━━━ Input data

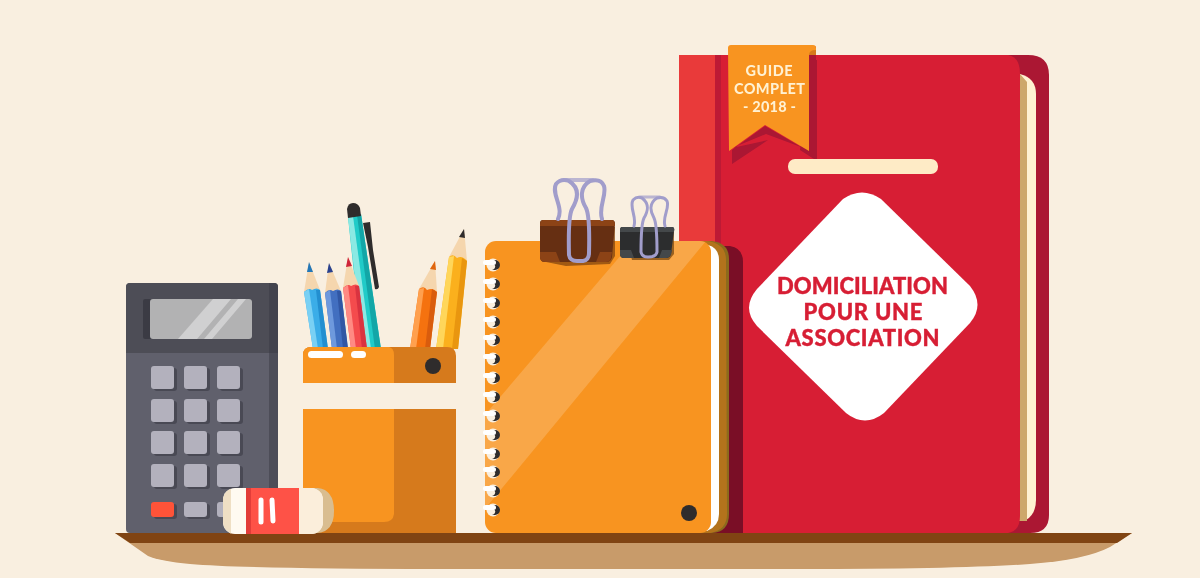
<!DOCTYPE html>
<html lang="fr">
<head>
<meta charset="utf-8">
<title>Domiciliation pour une association</title>
<style>
:root {
  --cream: #f9efe0;
  --red: #d71e34;
  --red-light: #e93a3a;
  --red-dark: #ab1733;
  --maroon: #7a0e26;
  --orange: #f89420;
  --orange-dark: #d67a1c;
  --page: #fff1d2;
  --tan: #cda76a;
  --slate: #60606c;
  --slate-dark: #4d4d56;
  --slate-deep: #3b3b44;
  --key: #b3b1bd;
  --ink: #2f2c2c;
  --wire: #a19dcb;
  --wood: #c89b6a;
  --wood-dark: #804413;
  --eraser: #fe5247;
}
html, body { margin: 0; height: 100%; overflow: hidden; background: var(--cream); }
svg { display: block; width: 1200px; height: 578px; }
text { text-anchor: middle; font-family: Lato, "Open Sans", sans-serif; }
.ribbon-text { font-size: 14.5px; font-weight: 800; fill: var(--page); }
.title { font-size: 22px; font-weight: 800; fill: var(--red); stroke: var(--red); stroke-width: .4; }
.wire { fill: none; stroke: var(--wire); stroke-linecap: round; stroke-linejoin: round; }
</style>
</head>
<body>
<svg viewBox="0 0 1200 578" role="img" aria-label="Étagère avec calculatrice, pot à crayons, carnet et guide rouge">
  <defs>
    <g id="key">
      <rect x="3" y="2" width="23" height="23" rx="3" fill="var(--slate-deep)" opacity=".6"/>
      <rect width="23" height="23" rx="3" fill="var(--key)"/>
    </g>
    <g id="key-row">
      <use href="#key"/><use href="#key" x="33"/><use href="#key" x="66"/>
    </g>
    <g id="ring">
      <circle cx="493" cy="1" r="6.5" fill="var(--cream)"/>
      <path d="M485-4h10a5 5 0 0 1 0 10h-3c4-1 5-6-1-7h-6z" fill="var(--ink)"/>
      <rect x="483" y="-4" width="13" height="5" rx="2.5" fill="#fff"/>
    </g>
    <clipPath id="notebook-cover"><rect x="485" y="241" width="226" height="292" rx="11"/></clipPath>
    <clipPath id="screen"><rect x="150" y="299" width="102" height="40" rx="3"/></clipPath>
    <clipPath id="eraser-shape"><rect x="223" y="488" width="100" height="46" rx="12"/></clipPath>
  </defs>

  <rect id="background" width="1200" height="578" fill="var(--cream)"/>

  <g id="shelf">
    <path d="M115 533H1132L1110 547Q1085 560 1030 564Q960 569 800 569H440Q250 569 190 564Q160 561 148 556Z" fill="var(--wood)"/>
    <path d="M115 533H1132L1117 543H130Z" fill="var(--wood-dark)"/>
  </g>

  <g id="guide-book">
    <path d="M1000 55H1028Q1049 55 1049 75V515Q1049 533 1030 533H1000Z" fill="var(--red-dark)"/>
    <path d="M1010 74H1020Q1036 78 1036 94V500Q1036 514 1026 520H1010Z" fill="var(--page)"/>
    <path d="M1010 74H1020L1027 82V521H1010Z" fill="var(--tan)"/>
    <path d="M679 55H1008Q1020 57 1020 74V516Q1020 531 1008 533H679Z" fill="var(--red)"/>
    <rect x="679" y="55" width="36" height="478" fill="var(--red-light)"/>
    <rect x="715" y="55" width="6" height="478" fill="#bd1a35"/>
    <g id="ribbon">
      <path d="M732 148L766 134L809 150L816 160V46L808 55V151L765 126L732 150V164L768 140Z" fill="var(--red-dark)"/>
      <path d="M808 60H817V161L800 150Z" fill="var(--red-dark)"/>
      <path d="M728 48Q728 45 731 45H813Q816 45 816 48V55H809V151L765 125L729 151Z" fill="var(--orange)"/>
      <path d="M809 55H816V50Q809 50 809 55Z" fill="var(--orange-dark)"/>
      <text class="ribbon-text" x="769" y="76" textLength="47">GUIDE</text>
      <text class="ribbon-text" x="769.5" y="94" textLength="71">COMPLET</text>
      <text class="ribbon-text" x="769.5" y="112" textLength="53">- 2018 -</text>
    </g>
    <rect x="788" y="159" width="150" height="15" rx="7" fill="#feebc6"/>
    <path id="label" d="M843 199Q862 186 881 199L970 286Q985 305 970 323L884 413Q865 428 846 413L757 326Q741 308 757 289Z" fill="#fff"/>
    <text class="title" x="862.5" y="294" textLength="171">DOMICILIATION</text>
    <text class="title" x="863" y="320" textLength="119">POUR UNE</text>
    <text class="title" x="862.5" y="346" textLength="154">ASSOCIATION</text>
  </g>

  <g id="notebook">
    <path d="M700 246H730Q743 248 743 262V533H700Z" fill="var(--maroon)"/>
    <path d="M690 241H712Q729 243 729 259V514Q729 532 712 533H690Z" fill="#8b6a1d"/>
    <path d="M690 241H706Q726 243 726 260L727 514Q727 530 710 533H690Z" fill="var(--orange-dark)" opacity=".55"/>
    <path d="M700 245H708Q719 248 719 260V514Q719 526 707 531H696Z" fill="#fff"/>
    <g clip-path="url(#notebook-cover)">
      <rect x="485" y="241" width="226" height="292" fill="var(--orange)"/>
      <path d="M484 416L633 241H706L484 510Z" fill="#fff" opacity=".18"/>
    </g>
    <use href="#ring" y="264"/><use href="#ring" y="283"/><use href="#ring" y="302"/>
    <use href="#ring" y="321"/><use href="#ring" y="339"/><use href="#ring" y="358"/>
    <use href="#ring" y="377"/><use href="#ring" y="396"/><use href="#ring" y="415"/>
    <use href="#ring" y="434"/><use href="#ring" y="453"/><use href="#ring" y="471"/>
    <use href="#ring" y="490"/><use href="#ring" y="509"/>
    <circle cx="689" cy="513" r="8" fill="var(--ink)"/>
  </g>

  <g id="binder-clips">
    <g id="brown-clip">
      <path d="M546 227H615V256L610 264L566 266L546 262Z" fill="#83460f" opacity=".75"/>
      <path d="M543 220H612Q615 220 615 224L612 257Q611 262 606 262H545Q540 262 540 257V223Q540 220 543 220Z" fill="#662f12"/>
      <path d="M543 220H612Q615 220 615 226H540Q540 220 543 220Z" fill="#8c4316"/>
      <path d="M540 252H556L560 262H545Q540 262 540 257ZM600 252H612L611 258Q610 262 606 262H596Z" fill="#8c4316"/>
      <path class="wire" stroke-width="4" d="M558 219C564 207 551 194 556 184Q561 178 569 181C580 188 578 199 572 209Q568 217 569 255Q570 261 577 261H583Q589 260 589 253Q590 216 586 208C580 198 580 187 590 181Q601 178 604 186C607 195 598 207 602 219"/>
      <path class="wire" stroke-width="4" d="M566 180H593" opacity=".7"/>
    </g>
    <g id="black-clip">
      <path d="M625 231H674V254L669 260H632Z" fill="#7b4a12" opacity=".75"/>
      <path d="M622 227H672Q675 227 674 231L671 254Q670 258 666 258H624Q620 258 620 254V230Q620 227 622 227Z" fill="#2c2d2e"/>
      <path d="M622 227H672Q675 227 674 232H620Q620 227 622 227ZM620 250H631L634 258H624Q620 258 620 254ZM662 250H672Q671 258 666 258H659Z" fill="#44484a"/>
      <path class="wire" stroke-width="3" d="M634 226C637 217 629 207 633 200Q637 196 642 198C650 204 648 211 644 218Q641 224 641 252Q642 257 648 257Q656 257 657 252Q657 224 654 218C650 211 649 203 657 198Q664 196 667 201C670 208 662 217 665 226"/>
      <path class="wire" stroke-width="3" d="M640 197H660" opacity=".7"/>
    </g>
  </g>

  <g id="pens">
    <g id="teal-pen">
      <path d="M363 223L370 222L373 250L379 287Q378 290 375 289L368 247Z" fill="var(--ink)"/>
      <path d="M348 217L361 214L381 349H362Z" fill="#21cbc8"/>
      <path d="M348 217L353 216L371 349H363Z" fill="#8be9e3"/>
      <path d="M357 215L361 214L381 349H375Z" fill="#13a6a7"/>
      <path d="M348 218L347 209Q348 203 353 203Q358 203 360 208L361 216Z" fill="var(--ink)"/>
    </g>
    <g id="sky-pencil">
      <path d="M309 262L304 292L320 290Z" fill="#f5d6ae"/><path d="M309 262L307 272H313Z" fill="#2377b8"/>
      <path d="M304 292Q309 287 312 290Q317 287 320 290L328 349H313Z" fill="#3badE8"/>
      <path d="M304 292L309 289L318 349H313Z" fill="#79d0f4"/><path d="M316 290L320 290L328 349H323Z" fill="#238fd0"/>
    </g>
    <g id="blue-pencil">
      <path d="M329 263L325 293L341 291Z" fill="#f5d6ae"/><path d="M329 263L327 273L333 272Z" fill="#28418e"/>
      <path d="M325 293Q329 288 333 291Q338 288 341 291L348 349H332Z" fill="#426fc0"/>
      <path d="M325 293L330 290L337 349H332Z" fill="#6e99dd"/><path d="M337 291H341L348 349H343Z" fill="#3157a4"/>
    </g>
    <g id="red-pencil">
      <path d="M348 257L343 288L359 286Z" fill="#f5d6ae"/><path d="M348 257L346 267L352 266Z" fill="#cf2439"/>
      <path d="M343 288Q348 283 351 286Q356 283 359 286L367 349H351Z" fill="#f44b4d"/>
      <path d="M343 288L348 285L356 349H351Z" fill="#ff8a83"/><path d="M355 286H359L367 349H362Z" fill="#d93340"/>
    </g>
    <g id="yellow-pencil">
      <path d="M464 229L449 257L467 261Z" fill="#f5d6ae"/><path d="M464 229L459 237L465 238Z" fill="var(--ink)"/>
      <path d="M449 257Q453 253 457 258Q462 255 467 261L458 349H436Z" fill="#fbb01d"/>
      <path d="M449 257L454 256L443 349H436Z" fill="#ffd65a"/><path d="M462 258L467 261L458 349H452Z" fill="#e9960f"/>
    </g>
    <g id="orange-pencil">
      <path d="M435 261L419 289L437 292Z" fill="#f5d6ae"/><path d="M435 261L430 269L436 270Z" fill="#e0650d"/>
      <path d="M419 289Q424 285 427 290Q433 287 437 292L430 349H410Z" fill="#f5720f"/>
      <path d="M419 289L424 288L416 349H410Z" fill="#ffa04e"/><path d="M432 289L437 292L430 349H425Z" fill="#d95c0d"/>
    </g>
  </g>

  <g id="pencil-pot">
    <path d="M303 355Q303 347 311 347H447Q456 347 456 356V533H303Z" fill="var(--orange-dark)"/>
    <path d="M303 355Q303 347 311 347H389Q394 348 394 355V514Q393 522 384 522H303Z" fill="var(--orange)"/>
    <rect x="303" y="383" width="153" height="26" fill="var(--cream)"/>
    <rect x="308" y="351" width="35" height="7" rx="3.5" fill="#fff"/>
    <rect x="351" y="351" width="15" height="7" rx="3.5" fill="#fff"/>
    <circle cx="433" cy="366" r="8" fill="var(--ink)"/>
  </g>

  <g id="calculator">
    <rect x="126" y="283" width="152" height="250" rx="4" fill="var(--slate)"/>
    <path d="M126 353V287Q126 283 130 283H274Q278 283 278 287V353Z" fill="var(--slate-dark)"/>
    <path d="M269 283H274Q278 283 278 287V533H269Z" fill="var(--slate-deep)" opacity=".5"/>
    <rect x="143" y="299" width="109" height="40" rx="2" fill="var(--slate-deep)"/>
    <g clip-path="url(#screen)">
      <rect x="150" y="299" width="102" height="40" fill="#b2b2b3"/>
      <path d="M178 339L213 299H231L197 339ZM204 339L238 299H246L212 339Z" fill="#d0d0d1"/>
    </g>
    <use href="#key-row" x="151" y="366"/>
    <use href="#key-row" x="151" y="399"/>
    <use href="#key-row" x="151" y="431"/>
    <use href="#key-row" x="151" y="464"/>
    <g id="bottom-keys">
      <rect x="154" y="504" width="23" height="15" rx="3" fill="var(--slate-deep)" opacity=".6"/>
      <rect x="187" y="504" width="23" height="15" rx="3" fill="var(--slate-deep)" opacity=".6"/>
      <rect x="151" y="502" width="23" height="15" rx="3" fill="#ff5338"/>
      <rect x="184" y="502" width="23" height="15" rx="3" fill="var(--key)"/>
      <rect x="217" y="502" width="23" height="15" rx="3" fill="var(--key)"/>
    </g>
  </g>

  <g id="eraser">
    <path d="M300 488H318Q334 490 334 511Q334 531 318 533H300Z" fill="#d9bd90"/>
    <g clip-path="url(#eraser-shape)">
      <rect x="223" y="488" width="100" height="46" fill="#fffaf1"/>
      <rect x="223" y="488" width="8" height="46" fill="#efdfc4"/>
      <rect x="246" y="488" width="54" height="46" fill="var(--eraser)"/>
      <rect x="246" y="488" width="5" height="46" fill="#e23d39"/>
      <rect x="299" y="488" width="24" height="46" fill="#fbeedb"/>
    </g>
    <path d="M261 500V522M272 500L273 521" fill="none" stroke="#fff" stroke-width="5" stroke-linecap="round"/>
  </g>
</svg>
</body>
</html>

━━━━━━

(Task to carry out)
Work out how many lines of the material include the word "wood", then answer with that number alone.

(Solved exercise)
4